It is still unclear whether or not an extension will be passed.  President Obama has publicly supported such a measure, but congress is not feeling very charitable right now (a 2-year extension would cost the treasury $2.7 billion) and an extension would have to be approved by both the House and Senate.  There has been bi-partisan support for an MFDRA renewal, but bringing it to the top of congress’ priorities is its biggest impediment.  This should be reason for underwater homeowners to worry, and may push them to sell their houses while they can still find some tax relief on a sale.  If an extension is not passed, they may have to wait a long time until the value of their property improves enough to account for the reinstated tax.  Of course, for most homeowners, the decision to move is not something that they can do anytime they like.  Even without the MFDRA, many homeowners find themselves stuck waiting for the value of their largest asset to improve to pre-crisis levels.
JDKatz, P.C. is a full-service law firm focused on tax law and estate planning. We are dedicated to minimizing your existing liability and risks while providing valuable tax planning to streamline your tax issues in the future.

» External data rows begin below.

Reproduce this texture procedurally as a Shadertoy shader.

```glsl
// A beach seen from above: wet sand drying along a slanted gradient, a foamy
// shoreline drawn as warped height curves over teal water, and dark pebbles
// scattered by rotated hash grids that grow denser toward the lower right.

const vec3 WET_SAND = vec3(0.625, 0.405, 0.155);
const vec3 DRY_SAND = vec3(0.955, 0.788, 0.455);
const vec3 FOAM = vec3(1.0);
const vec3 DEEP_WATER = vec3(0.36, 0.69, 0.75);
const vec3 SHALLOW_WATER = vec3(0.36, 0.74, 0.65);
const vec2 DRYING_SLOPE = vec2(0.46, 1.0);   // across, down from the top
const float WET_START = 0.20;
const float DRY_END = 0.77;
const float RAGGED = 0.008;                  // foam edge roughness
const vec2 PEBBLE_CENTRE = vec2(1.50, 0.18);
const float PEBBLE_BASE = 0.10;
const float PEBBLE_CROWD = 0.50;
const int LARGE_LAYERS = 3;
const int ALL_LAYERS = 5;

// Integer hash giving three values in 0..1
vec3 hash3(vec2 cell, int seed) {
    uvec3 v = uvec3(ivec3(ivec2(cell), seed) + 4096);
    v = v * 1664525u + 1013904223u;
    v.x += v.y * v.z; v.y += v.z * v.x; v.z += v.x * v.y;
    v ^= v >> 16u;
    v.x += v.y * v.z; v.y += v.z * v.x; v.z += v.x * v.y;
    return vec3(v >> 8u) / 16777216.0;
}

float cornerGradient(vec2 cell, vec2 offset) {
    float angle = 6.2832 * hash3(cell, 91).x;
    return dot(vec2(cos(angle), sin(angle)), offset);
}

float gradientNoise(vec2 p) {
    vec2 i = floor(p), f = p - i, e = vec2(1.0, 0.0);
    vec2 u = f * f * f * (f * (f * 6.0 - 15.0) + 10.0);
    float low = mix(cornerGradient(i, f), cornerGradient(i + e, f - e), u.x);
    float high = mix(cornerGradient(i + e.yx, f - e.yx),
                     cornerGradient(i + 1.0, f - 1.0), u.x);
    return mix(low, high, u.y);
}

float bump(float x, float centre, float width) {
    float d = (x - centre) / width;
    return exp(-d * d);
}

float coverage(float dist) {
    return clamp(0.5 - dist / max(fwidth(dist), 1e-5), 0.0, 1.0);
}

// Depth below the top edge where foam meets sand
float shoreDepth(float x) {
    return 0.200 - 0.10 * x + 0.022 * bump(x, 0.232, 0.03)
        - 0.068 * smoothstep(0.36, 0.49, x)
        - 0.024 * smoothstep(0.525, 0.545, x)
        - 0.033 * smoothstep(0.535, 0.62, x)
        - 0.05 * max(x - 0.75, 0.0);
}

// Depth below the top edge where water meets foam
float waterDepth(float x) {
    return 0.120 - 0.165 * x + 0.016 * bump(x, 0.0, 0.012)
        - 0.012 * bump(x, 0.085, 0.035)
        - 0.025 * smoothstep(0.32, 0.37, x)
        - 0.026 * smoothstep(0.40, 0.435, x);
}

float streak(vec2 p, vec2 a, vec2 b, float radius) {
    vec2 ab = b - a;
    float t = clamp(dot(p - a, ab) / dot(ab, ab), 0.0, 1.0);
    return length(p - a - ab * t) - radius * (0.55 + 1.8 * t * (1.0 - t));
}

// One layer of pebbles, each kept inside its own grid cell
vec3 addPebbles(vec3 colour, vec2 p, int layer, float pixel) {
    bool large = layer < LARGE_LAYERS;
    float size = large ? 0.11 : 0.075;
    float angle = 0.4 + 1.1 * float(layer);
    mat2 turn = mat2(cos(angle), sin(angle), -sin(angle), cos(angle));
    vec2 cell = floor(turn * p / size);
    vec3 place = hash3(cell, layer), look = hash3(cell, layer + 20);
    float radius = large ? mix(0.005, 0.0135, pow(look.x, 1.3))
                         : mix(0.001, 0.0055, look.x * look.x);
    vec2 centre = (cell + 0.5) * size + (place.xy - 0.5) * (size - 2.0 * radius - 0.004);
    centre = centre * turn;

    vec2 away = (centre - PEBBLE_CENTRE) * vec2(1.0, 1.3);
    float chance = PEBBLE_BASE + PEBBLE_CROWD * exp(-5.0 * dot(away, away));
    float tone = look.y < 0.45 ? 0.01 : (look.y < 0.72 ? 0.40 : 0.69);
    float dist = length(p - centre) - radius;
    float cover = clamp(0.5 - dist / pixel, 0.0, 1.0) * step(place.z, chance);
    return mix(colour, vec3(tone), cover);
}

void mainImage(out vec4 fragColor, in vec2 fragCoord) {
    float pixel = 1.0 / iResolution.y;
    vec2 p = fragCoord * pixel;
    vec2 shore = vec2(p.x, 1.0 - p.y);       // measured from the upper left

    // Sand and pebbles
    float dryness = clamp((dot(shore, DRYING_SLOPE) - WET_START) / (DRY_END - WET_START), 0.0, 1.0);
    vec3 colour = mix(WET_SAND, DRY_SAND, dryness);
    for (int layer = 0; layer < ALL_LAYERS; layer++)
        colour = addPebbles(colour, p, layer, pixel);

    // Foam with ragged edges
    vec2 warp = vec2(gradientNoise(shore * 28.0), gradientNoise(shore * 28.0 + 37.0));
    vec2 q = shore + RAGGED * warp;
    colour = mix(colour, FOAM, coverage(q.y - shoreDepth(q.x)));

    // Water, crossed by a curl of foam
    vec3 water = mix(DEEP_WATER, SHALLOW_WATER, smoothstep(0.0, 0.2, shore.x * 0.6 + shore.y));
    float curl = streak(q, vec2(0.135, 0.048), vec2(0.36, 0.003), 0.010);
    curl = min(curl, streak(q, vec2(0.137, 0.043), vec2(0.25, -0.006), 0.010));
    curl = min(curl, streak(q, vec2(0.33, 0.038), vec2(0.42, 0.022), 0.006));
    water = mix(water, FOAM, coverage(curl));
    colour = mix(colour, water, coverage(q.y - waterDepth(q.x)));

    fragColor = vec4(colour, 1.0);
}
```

Please call us at 301-913-2948 to schedule an appointment to meet with one of our trusted attorneys.